◆ **ASSIGNED TASK**
Scan the records for the string "points" and state how many lines contain it, using the number alone.

*** Opening of DATA PROVIDED ***

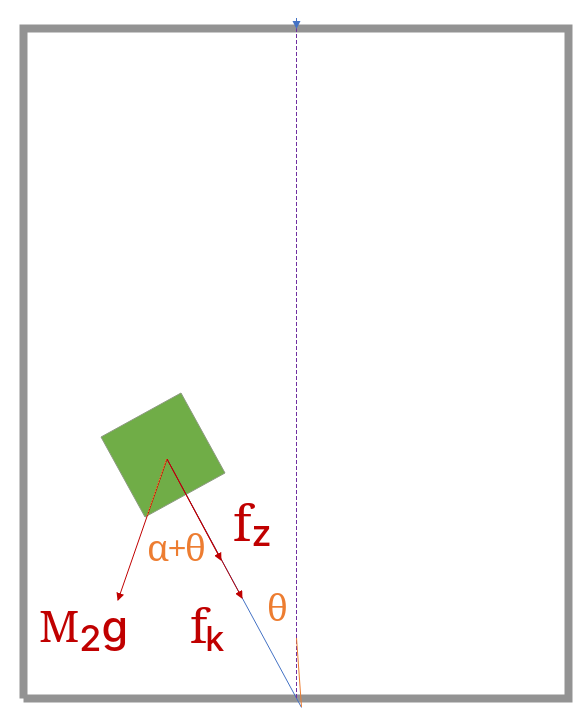
<!DOCTYPE html>
<html lang="en">
<head>
<meta charset="utf-8">
<title>Force diagram</title>
<style>
:root {
  --paper: #ffffff;
  --wall: #939393;
  --block: #70ad47;
  --block-edge: #8c9a80;
  --force: #c00000;
  --angle: #ed7d31;
  --axis: #7030a0;
  --radius: #4472c4;
}
* { box-sizing: border-box; }
html, body { margin: 0; overflow: hidden; background: var(--paper); }
.diagram {
  position: relative;
  width: 584px;
  height: 725px;
  overflow: hidden;
  background: var(--paper);
}
.drawing { position: absolute; inset: 0; display: block; }
.wall { fill: none; stroke: var(--wall); stroke-width: 8; }
.block { fill: var(--block); stroke: var(--block-edge); stroke-width: 1; }
.radius { stroke: var(--radius); }
.axis { stroke: var(--axis); stroke-dasharray: 4 2; }
.angle-mark { stroke: var(--angle); }
.force { stroke: var(--force); }
.force-tip { fill: var(--force); }
.axis-tip { fill: var(--radius); }

/* The strut puts each label's baseline 60px below its top */
.label {
  position: absolute;
  line-height: 0;
  white-space: nowrap;
  font-family: "Noto Serif", serif;
  font-weight: 300;
}
.label::before { content: ""; display: inline-block; height: 60px; }
.force-label { color: var(--force); font-size: 50px; }
.angle-label { color: var(--angle); font-size: 36px; }
.force-label sub {
  font: 500 36px/0 Inter, sans-serif;
  vertical-align: -9px;
}
.unit { font: 500 43px/0 Inter, sans-serif; }
.gravity { left: 39px; top: 582px; font-size: 43px; }
.force-z { left: 233px; top: 481px; }
.force-z sub { vertical-align: -5px; }
.force-k { left: 190px; top: 583px; font-size: 47px; }
.force-k sub { font-size: 34px; vertical-align: -8px; margin-left: -2px; }
.angle-sum { left: 147px; top: 501px; letter-spacing: -2px; }
.angle-theta { left: 267px; top: 561px; }
</style>
</head>
<body>
<main class="diagram">
  <svg class="drawing" width="584" height="725" viewBox="0 0 584 725" aria-hidden="true">
    <defs>
      <marker id="force-arrow" markerUnits="userSpaceOnUse" markerWidth="8" markerHeight="8" refX="7" refY="4" orient="auto">
        <polygon class="force-tip" points="0,0 8,4 0,8"/>
      </marker>
    </defs>
    <path class="wall" d="M23.5 698.5V28.5H568.5V698.5H23.5"/>
    <polygon class="block" points="101,437 181,393 225,473 145,517"/>
    <line class="radius" x1="167" y1="459" x2="301.5" y2="707.5"/>
    <line class="axis" x1="296.5" y1="28" x2="296.5" y2="698"/>
    <polygon class="axis-tip" points="292.5,21 300.5,21 296.5,29"/>
    <line class="radius" x1="296.5" y1="18" x2="296.5" y2="22"/>
    <line class="angle-mark" x1="296.5" y1="638" x2="301.5" y2="707"/>
    <line class="force" x1="167" y1="459" x2="118" y2="600" marker-end="url(#force-arrow)"/>
    <line class="angle-mark" x1="166.5" y1="459" x2="147" y2="516" stroke-dasharray="2 1"/>
    <line class="force" x1="167" y1="459" x2="221" y2="560" marker-end="url(#force-arrow)"/>
    <line class="force" x1="167" y1="459" x2="242" y2="598" marker-end="url(#force-arrow)"/>
  </svg>
  <div class="label force-label gravity">M<sub>2</sub><span class="unit">g</span></div>
  <div class="label force-label force-z">f<sub>z</sub></div>
  <div class="label force-label force-k">f<sub>k</sub></div>
  <div class="label angle-label angle-sum">α+θ</div>
  <div class="label angle-label angle-theta">θ</div>
</main>
</body>
</html>
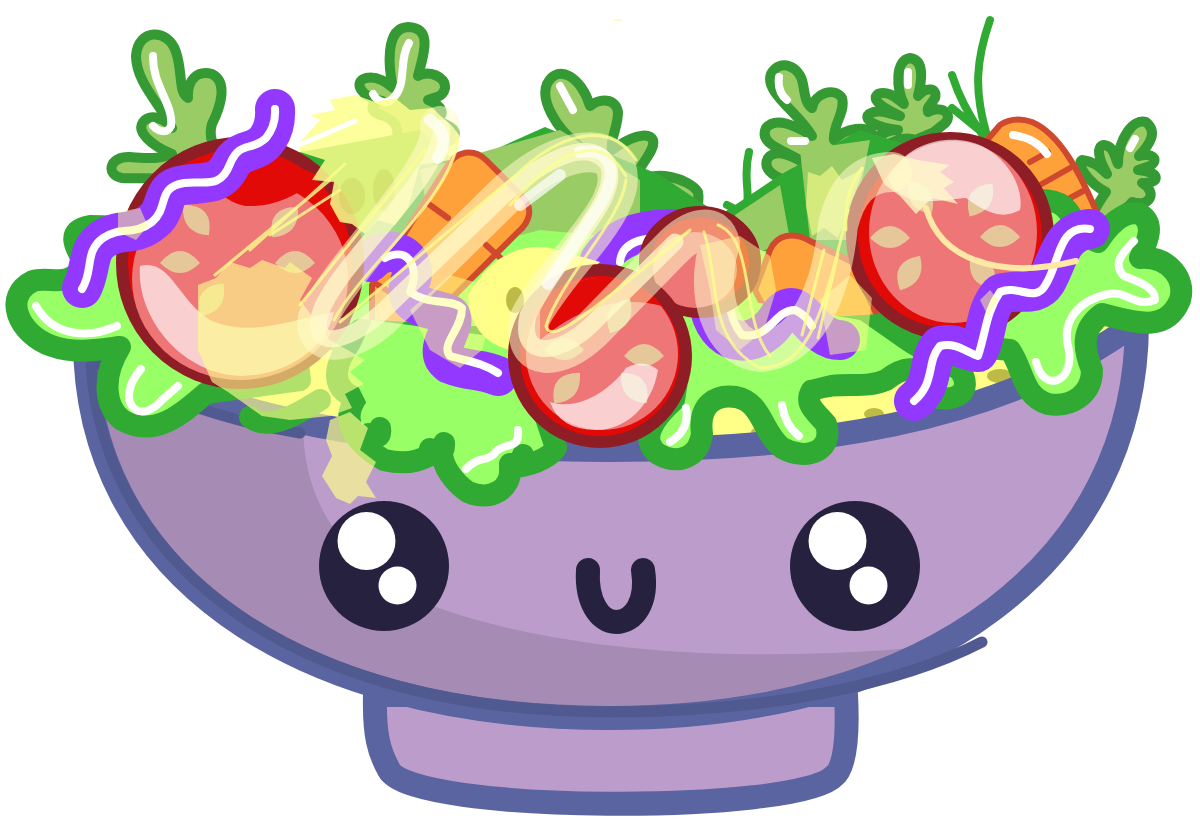
<!DOCTYPE html>
<html lang="en">
<head>
<meta charset="utf-8">
<title>Happy salad bowl</title>
<style>
:root{--bowl:#bb9cca;--bowl-shade:#a68bb5;--rim:#5964a0;--rim-shade:#505a90;--ink:#25213f;--lettuce:#99ff66;--lettuce-edge:#30aa33;--herb:#9acc66;--herb-edge:#359a33;--skin:#8e1d25;--tomato:#e10a06;--flesh:#ee7676;--seed:#e6c79a;--cabbage:#9338ff;--carrot:#ffa13a;--carrot-edge:#d0492f;--egg:#ffff88;--olive:#bdbb45;--cream:#fffbc8;--dressing:#fdff8c}
html,body{margin:0;height:100%;overflow:hidden;background:#fff}
svg{display:block;width:1200px;height:825px}
path,line{stroke-linecap:round;stroke-linejoin:round}
.line{fill:none}
.herb{fill:var(--herb);stroke:var(--herb-edge);stroke-width:10}
.lettuce{fill:var(--lettuce);stroke:var(--lettuce-edge);stroke-width:22}
.shine{fill:none;stroke:#fff;stroke-width:8}
.carrot{fill:var(--carrot);stroke:var(--carrot-edge);stroke-width:6}
.cabbage{fill:none;stroke:var(--cabbage);stroke-width:40}
.skin{fill:var(--tomato);stroke:var(--skin);stroke-width:12}
.flesh{fill:var(--flesh)}
.seed{fill:var(--seed)}
.gloss{fill:#fff;opacity:.65}
.splash{fill:var(--dressing)}
.bowl{fill:var(--bowl);stroke:var(--rim);stroke-width:24}
</style>
</head>
<body>
<svg viewBox="0 0 1200 825" role="img" aria-label="Smiling bowl of salad with tomatoes, lettuce, carrots and dressing">
<defs>
<path id="seed" d="M-20 0Q0 -24 20 0Q0 20 -20 0Z"/>
<path id="bowl-shape" d="M85 340C85 570 290 718 610 718C930 718 1137 560 1137 322C1000 425 800 450 610 450C400 450 210 420 85 340Z"/>
<clipPath id="bowl-clip"><use href="#bowl-shape"/></clipPath>
</defs>

<g id="bowl-foot">
<path class="bowl" d="M375 695C374 735 379 752 389 770C412 814 800 814 834 776C846 768 848 732 846 695Z"/>
</g>

<g id="herbs">
<path class="herb" d="M230 200C190 172 150 180 122 178C106 176 108 156 130 157C145 158 158 160 172 154C152 146 136 132 143 122C151 112 166 120 172 128C160 104 136 82 136 56C138 28 168 28 176 52C183 72 178 92 188 98C187 80 197 70 212 74C228 82 221 106 212 124C207 140 216 160 250 180Z"/>
<path class="herb" d="M395 150C400 130 398 122 384 116C368 112 370 102 382 101C362 98 352 82 366 78C378 76 386 82 393 88C389 70 384 28 408 27C434 28 423 56 418 76C428 70 446 76 445 88C443 98 434 97 428 100C444 106 446 116 434 120C450 125 464 132 448 142C430 150 420 140 395 150Z"/>
<path class="herb" d="M555 270C530 220 540 170 578 145C556 128 540 100 547 84C558 62 582 78 590 106C600 98 616 98 618 112C618 128 610 138 612 150C628 138 648 130 653 140C656 152 638 164 632 186C655 166 690 180 698 192C702 215 680 240 690 270Z"/>
<path class="herb" d="M790 250C770 220 775 206 800 205C780 206 770 196 782 189C796 184 800 186 808 186C782 182 760 172 768 158C776 148 792 156 806 164C786 150 758 145 766 128C776 116 796 126 812 136C798 112 764 92 771 74C780 58 800 66 803 84C805 96 806 104 812 108C814 94 834 86 842 98C846 112 832 126 834 140C845 128 868 124 874 136C874 148 860 158 852 170C868 170 870 182 860 192L830 250Z"/>
<path class="herb" stroke-width="8" d="M915 140C900 134 888 148 866 150C878 132 890 130 898 130C878 128 862 120 869 114C878 108 890 114 900 116C884 108 870 100 878 94C888 90 896 98 904 104C896 88 895 60 910 58C926 60 921 84 918 96C926 86 938 88 935 98C930 106 926 108 928 112C944 104 954 116 944 124L934 132Z"/>
<path class="herb" d="M1080 238C1090 220 1096 205 1106 192C1090 184 1075 164 1082 160C1096 162 1100 168 1107 174C1098 158 1096 146 1104 145C1114 146 1114 156 1118 164C1118 138 1134 118 1146 122C1158 132 1150 144 1139 156C1152 152 1160 160 1150 166L1138 170C1162 172 1160 184 1142 183C1158 192 1150 208 1132 202C1126 212 1110 210 1094 238Z"/>
<path class="shine" d="M153 56C152 85 174 105 171 126C168 133 160 133 153 126M409 43C398 60 408 86 392 99C385 106 376 100 373 94M560 86L573 110M779 77Q777 92 787 100M791 141H805M797 170H813M908 72V85M1135 139L1130 148"/>
<path class="line" d="M990 20C976 60 974 90 986 132M952 75C960 100 972 120 982 134M952 108L984 134M749 152C742 180 752 190 745 215M727 205L745 214" stroke="var(--lettuce-edge)" stroke-width="8"/>
</g>

<g id="salad-bed">
<path fill="var(--lettuce-edge)" d="M150 180L420 130L460 165L545 127L660 175L720 215L780 175L860 130L1050 190L1100 250L1090 340L700 420L300 420L120 320Z"/>
<path fill="var(--herb)" d="M420 170L560 130L640 180L640 270L440 280ZM735 215L780 185L790 240L740 260ZM800 150L870 140L850 240H810Z"/>
<path fill="var(--lettuce)" d="M350 280L540 230L860 260L880 370L720 420L350 420Z"/>
<path fill="var(--egg)" d="M200 430L330 350L650 400L860 360L1120 310L1080 390L860 445L600 452Z"/>
<g fill="var(--olive)"><ellipse cx="874" cy="414" rx="10" ry="6"/><ellipse cx="1000" cy="376" rx="13" ry="7"/><ellipse cx="760" cy="432" rx="9" ry="5"/></g>
</g>

<g id="bowl">
<use href="#bowl-shape" fill="var(--bowl)"/>
<g clip-path="url(#bowl-clip)">
<path fill="var(--bowl-shade)" d="M60 330L303 420C302 520 360 570 430 605C580 660 800 666 1000 638L940 740H60Z"/>
</g>
<use href="#bowl-shape" fill="none" stroke="var(--rim)" stroke-width="24" stroke-linejoin="round"/>
<path class="line" stroke="var(--rim-shade)" stroke-width="11" d="M91 365C105 570 300 712 610 712C770 712 900 684 982 642M98 364Q190 415 300 433"/>
</g>

<g id="lettuce-left">
<path class="lettuce" d="M90 226C66 230 74 246 84 262C72 290 50 276 33 281C2 296 18 334 52 346C74 354 96 350 120 347C102 376 104 406 122 420C154 438 180 416 206 393L300 380L280 230Z"/>
<path class="line" d="M250 417C268 432 298 414 320 400" stroke="var(--lettuce-edge)" stroke-width="22"/>
<path class="shine" d="M36 306C54 338 90 338 117 326M141 369C114 400 138 428 162 400L178 386"/>
</g>

<g id="carrots">
<path class="carrot" d="M372 285L446 168C456 150 474 148 486 160L522 196C534 208 530 222 518 232L430 320L372 340Z"/>
<path class="line" d="M430 205L448 218M486 245L505 262M378 285L398 297" stroke="var(--carrot-edge)" stroke-width="6"/>
<path class="carrot" d="M755 290L770 250C777 234 794 232 808 240L852 262L882 326Q886 338 872 336L770 320Z"/>
<path class="carrot" d="M970 160L1000 125Q1014 116 1032 122C1060 134 1080 172 1100 220L1050 250Z"/>
<path class="line" d="M1030 162L1048 152M1040 185L1070 168M1048 210L1085 190" stroke="var(--carrot-edge)" stroke-width="6"/>
<path class="shine" d="M1013 135Q1036 138 1047 154"/>
</g>

<g id="lettuce-front">
<path class="lettuce" d="M360 330C326 370 334 390 356 398C338 424 360 446 384 460C410 466 424 460 442 448C440 466 456 484 468 492C492 502 512 488 510 468C528 466 548 460 556 448L520 340L440 335Z"/>
<path fill="var(--lettuce)" d="M350 370L372 320L520 340L535 400L370 410Z"/>
<path class="line" d="M368 434Q382 442 380 428M430 449Q445 458 444 443M510 464Q520 464 523 455" stroke="var(--lettuce-edge)" stroke-width="22"/>
<path class="lettuce" d="M690 300L674 400C652 420 640 440 658 454C680 466 699 456 702 434C698 404 716 394 736 397C762 402 762 432 782 448C808 462 834 450 826 424C814 410 804 404 812 390C840 380 864 390 886 380C904 366 918 366 922 378L930 396C956 404 974 392 960 370L880 325L800 330Z"/>
<path fill="var(--lettuce)" d="M684 290L860 320L910 355L810 380L680 385Z"/>
<path class="lettuce" d="M1040 200C1080 200 1065 230 1098 242C1110 224 1124 210 1140 214C1156 224 1147 242 1140 258C1170 256 1186 280 1180 300C1166 334 1134 322 1102 314C1080 330 1084 350 1092 370C1092 394 1072 408 1048 404C1022 396 1024 370 1010 350L960 345Z"/>
<path class="shine" d="M1134 241C1118 257 1114 266 1124 276C1140 282 1156 288 1155 300C1136 308 1126 290 1108 294C1080 300 1060 320 1069 350C1074 382 1044 394 1036 362M686 408Q690 430 670 442M782 405Q785 425 799 436M518 430C520 452 504 440 494 454C486 462 478 456 466 469"/>
</g>

<g id="cabbage-back">
<path class="cabbage" stroke-width="32" d="M370 262C390 240 420 258 410 282C402 310 430 306 450 315C458 328 430 350 450 364C470 372 480 368 498 376M600 260C620 230 660 225 705 232M710 310C720 350 760 350 780 315C800 290 810 340 840 340"/>
<path class="shine" d="M385 258C410 245 420 270 410 292C430 306 450 298 462 308C462 330 440 344 450 356C470 362 480 362 498 373M620 262C622 238 650 234 706 240M738 250C724 290 728 318 742 335C770 340 774 310 795 310Q806 315 812 326"/>
</g>

<g id="cucumber">
<path fill="var(--egg)" d="M468 295Q500 240 550 248L600 262L510 350Q470 340 468 295Z"/>
<ellipse cx="515" cy="300" rx="9" ry="13" fill="var(--olive)"/>
<ellipse cx="700" cy="262" rx="55" ry="50" class="skin"/>
<ellipse cx="695" cy="270" rx="42" ry="38" class="flesh"/>
</g>

<g id="tomato-left">
<ellipse class="skin" cx="240" cy="263" rx="118" ry="120"/>
<ellipse class="flesh" cx="240" cy="279" rx="108" ry="101"/>
<path fill="var(--tomato)" d="M205 165Q250 145 320 176Q285 208 245 206Q215 200 205 165Z"/>
<g class="seed"><use href="#seed" transform="translate(196 220)rotate(50)"/><use href="#seed" transform="translate(180 263)"/><use href="#seed" transform="translate(212 300)rotate(-55)"/><use href="#seed" transform="translate(295 263)"/><use href="#seed" transform="translate(285 222)rotate(-50)"/></g>
<path class="gloss" d="M140 266C170 258 178 300 210 320C250 338 290 320 334 312C326 350 284 376 240 376C182 374 136 318 140 266Z"/>
</g>

<g id="tomato-middle">
<circle class="skin" cx="600" cy="356" r="86"/>
<circle class="flesh" cx="602" cy="354" r="76"/>
<path fill="var(--tomato)" d="M540 310C560 274 630 262 662 306Q600 290 540 340Z"/>
<g class="seed"><use href="#seed" transform="translate(620 316)rotate(-60)"/><use href="#seed" transform="translate(644 356)"/><use href="#seed" transform="translate(567 388)rotate(-50)"/><use href="#seed" transform="translate(634 388)rotate(50)"/><use href="#seed" transform="translate(564 350)"/></g>
<path class="gloss" d="M550 402C580 412 612 388 626 368Q644 358 658 370C652 406 626 430 596 430Q560 430 550 402Z"/>
</g>

<g id="tomato-right">
<ellipse class="skin" cx="950" cy="236" rx="98" ry="98"/>
<ellipse class="flesh" cx="953" cy="232" rx="84" ry="91"/>
<g class="seed"><use href="#seed" transform="translate(890 238)"/><use href="#seed" transform="translate(910 273)rotate(-60)"/><use href="#seed" transform="translate(1000 237)"/><use href="#seed" transform="translate(982 273)rotate(55)"/><use href="#seed" transform="translate(981 200)rotate(-55)"/><use href="#seed" transform="translate(920 198)rotate(55)"/></g>
<path class="gloss" d="M888 178C910 136 958 134 982 146C1010 160 1024 190 1020 210C1000 222 980 208 966 198C940 200 900 210 888 178Z"/>
</g>

<g id="cabbage-front">
<path class="cabbage" d="M82 288C92 270 86 248 105 238C120 228 136 236 152 222C170 210 158 188 184 185C204 182 220 186 230 166C240 146 256 156 268 138Q276 126 275 109"/>
<path class="shine" stroke-width="9" d="M82 289C94 270 84 252 103 238C120 226 134 236 152 222C170 206 156 188 184 183C204 180 220 190 230 164C240 140 252 152 266 138Q276 126 275 109"/>
<path class="cabbage" d="M914 401C936 384 926 362 940 346C956 342 966 352 978 352C988 334 984 312 1000 294C1018 288 1036 298 1046 282C1058 262 1060 232 1090 229"/>
<path class="shine" stroke-width="9" d="M914 401C936 382 926 362 940 346C956 342 966 352 978 356C986 332 986 312 1000 292C1018 284 1036 304 1046 284C1060 262 1058 224 1090 229"/>
</g>

<g id="dressing">
<g class="splash" opacity=".85">
<path d="M300 142L320 120L310 115L335 110L330 100L355 95L375 102L395 98L410 110L432 108L452 126L460 136L450 160L420 165L408 208L395 225L378 220L365 234L352 224L340 222L330 204L334 182L312 180L325 160L300 152Z"/>
<path opacity=".75" d="M198 285L216 278L230 262L250 268L262 260L285 268L290 262L312 278L300 300L330 340L365 360L350 372L364 384L345 394L352 408L330 416L290 420L262 416L228 392L212 382L198 350Z"/>
<path opacity=".8" d="M330 420L350 412L368 428L360 450L376 462L366 482L376 498L358 496L350 504L336 498L322 476L332 456L326 440Z"/>
<path opacity=".7" d="M808 172L820 176L832 166L842 180L864 168L852 200L838 238L824 228L812 236L806 206Z"/>
<path opacity=".6" d="M700 245L740 236L770 256L776 290L764 330L740 350L716 330L710 290ZM410 310L450 275L485 285L492 315L482 350L460 368L430 350ZM820 300L850 275L872 298L866 350L830 355Z"/>
<path opacity=".6" d="M118 212L140 208L148 226L136 240L118 232ZM980 300L990 290L998 300L988 316Z"/>
</g>
<g fill="var(--olive)" opacity=".25"><ellipse cx="384" cy="190" rx="11" ry="21"/><ellipse cx="352" cy="196" rx="13" ry="18"/></g>
<g class="line" stroke="var(--cream)">
<path opacity=".55" stroke-width="40" d="M440 126C446 170 346 260 318 318C312 350 350 344 380 318L500 200C540 160 590 140 612 160C640 200 560 260 530 318C520 364 560 360 590 332L670 250C692 226 716 222 720 244C704 290 720 350 762 352C808 346 832 290 838 225C846 192 862 172 892 172"/>
<path opacity=".75" stroke-width="17" d="M442 128C440 180 336 264 320 314C310 354 352 340 382 312L505 194C545 160 588 136 608 164C622 200 560 250 528 315C518 362 560 354 590 326L675 242"/>
<path stroke="#fff" opacity=".7" stroke-width="12" d="M430 120Q452 134 438 158M580 152C616 146 618 178 598 208L548 284M560 175L520 205"/>
<path stroke="var(--dressing)" stroke-width="3" opacity=".8" d="M458 140C450 200 360 270 334 320M340 322L515 176C560 132 610 120 636 160M626 180C622 220 560 280 546 326C550 344 580 322 690 230M425 150L300 305M510 205C560 150 600 130 626 176M718 225C756 240 740 320 770 356M704 232C720 280 706 340 760 368C810 368 824 310 848 210M824 250L802 335M838 254L818 338M215 275L330 180M250 250L345 164M270 235L340 190M862 168Q844 190 846 230"/>
<path stroke="#fff" stroke-width="5" d="M302 144L355 121"/>
<path stroke="#ffe7a5" stroke-width="6" d="M926 208C940 260 1000 280 1076 261"/>
</g>
<path fill="var(--cream)" opacity=".75" d="M872 158L894 154L918 160L950 165L940 172L954 182L944 188L958 204L932 198L916 214L900 196L884 184Z"/>
<path class="splash" opacity=".6" d="M614 19H622V21H614Z"/>
</g>

<g id="face">
<g id="eye"><circle cx="384" cy="566" r="65" fill="var(--ink)"/><circle cx="366.5" cy="541" r="29" fill="#fff"/><circle cx="397.5" cy="585.5" r="19" fill="#fff"/></g>
<use href="#eye" x="471"/>
<path class="line" stroke="var(--ink)" stroke-width="24" d="M588 570C586 602 600 622 616 622C634 622 648 602 643 570"/>
</g>
</svg>
</body>
</html>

*** Close of DATA PROVIDED ***

◆ **TASK RESULT**
3